● **WHAT IS NEEDED**: Nothing but a number is wanted: the count of lines in the records below that include "root".
Top of INPUT FOR THIS TASK
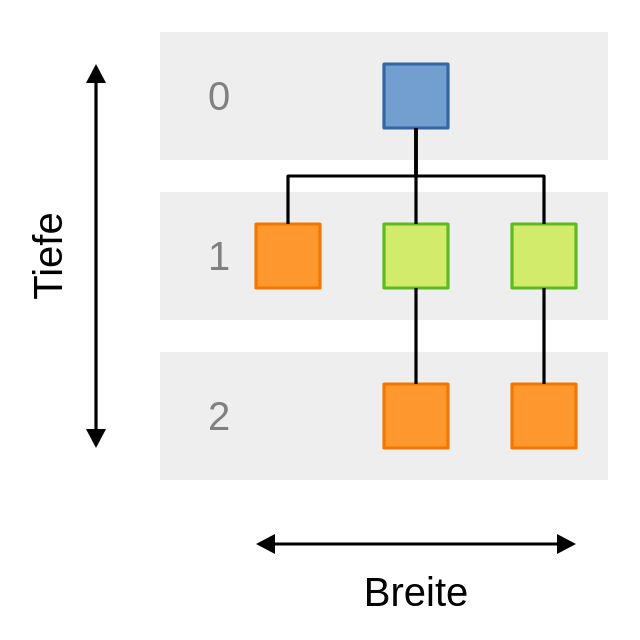
<!DOCTYPE html>
<html lang="de">
<head>
<meta charset="utf-8">
<title>Baum: Tiefe und Breite</title>
<style>
:root {
  --paper: #ffffff;
  --band: #eeeeee;
  --level: #808080;
  --ink: #000000;
  --root-fill: #729fcf;
  --root-line: #3465a4;
  --inner-fill: #d3eb6a;
  --inner-line: #5dba1f;
  --leaf-fill: #ff972f;
  --leaf-line: #f07800;
}
* { box-sizing: border-box; margin: 0; padding: 0; }
html, body { width: 640px; height: 640px; overflow: hidden; background: var(--paper); }
.diagram {
  position: relative;
  width: 640px;
  height: 640px;
  font: 40px/40px "Liberation Sans", Arial, sans-serif;
  color: var(--ink);
}
.levels {
  display: grid;
  grid-template-rows: repeat(3, 128px);
  gap: 32px;
  width: 448px;
  margin-left: 160px;
  padding-top: 32px;
  list-style: none;
}
.levels li {
  display: flex;
  align-items: center;
  padding-left: 48px;
  background: var(--band);
  color: var(--level);
}
.tree { position: absolute; inset: 0; }
.node { stroke-width: 3.2; stroke-linejoin: round; }
.root { fill: var(--root-fill); stroke: var(--root-line); }
.inner { fill: var(--inner-fill); stroke: var(--inner-line); }
.leaf { fill: var(--leaf-fill); stroke: var(--leaf-line); }
.edges, .axes { fill: none; stroke: var(--ink); stroke-width: 3.2; stroke-linejoin: round; }
.arrowheads { fill: var(--ink); }
.axis-label { position: absolute; text-align: center; white-space: nowrap; }
.depth { left: -32px; top: 236px; width: 160px; transform: rotate(-90deg); }
.breadth { left: 256px; top: 572px; width: 320px; }
</style>
</head>
<body>
<main class="diagram">
  <ol class="levels">
    <li>0</li>
    <li>1</li>
    <li>2</li>
  </ol>

  <svg class="tree" width="640" height="640" viewBox="0 0 640 640" aria-hidden="true">
    <defs>
      <rect id="box" width="64" height="64"/>
      <polygon id="tip" points="0,0 19,-10 19,10"/>
    </defs>
    <g class="nodes">
      <use class="node root" href="#box" x="384" y="64"/>
      <use class="node leaf" href="#box" x="256" y="224"/>
      <use class="node inner" href="#box" x="384" y="224"/>
      <use class="node inner" href="#box" x="512" y="224"/>
      <use class="node leaf" href="#box" x="384" y="384"/>
      <use class="node leaf" href="#box" x="512" y="384"/>
    </g>
    <g class="edges">
      <path d="M416 128V176H288V224"/>
      <path d="M416 128V224"/>
      <path d="M416 128V176H544V224"/>
      <path d="M416 288V384"/>
      <path d="M544 288V384"/>
    </g>
    <g class="axes">
      <line x1="96" y1="80" x2="96" y2="432"/>
      <line x1="272" y1="544" x2="560" y2="544"/>
    </g>
    <g class="arrowheads">
      <use href="#tip" transform="translate(96 64) rotate(90)"/>
      <use href="#tip" transform="translate(96 448) rotate(-90)"/>
      <use href="#tip" transform="translate(256 544)"/>
      <use href="#tip" transform="translate(576 544) rotate(180)"/>
    </g>
  </svg>

  <p class="axis-label depth">Tiefe</p>
  <p class="axis-label breadth">Breite</p>
</main>
</body>
</html>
Bottom of INPUT FOR THIS TASK
● **TASK ANSWER**: 5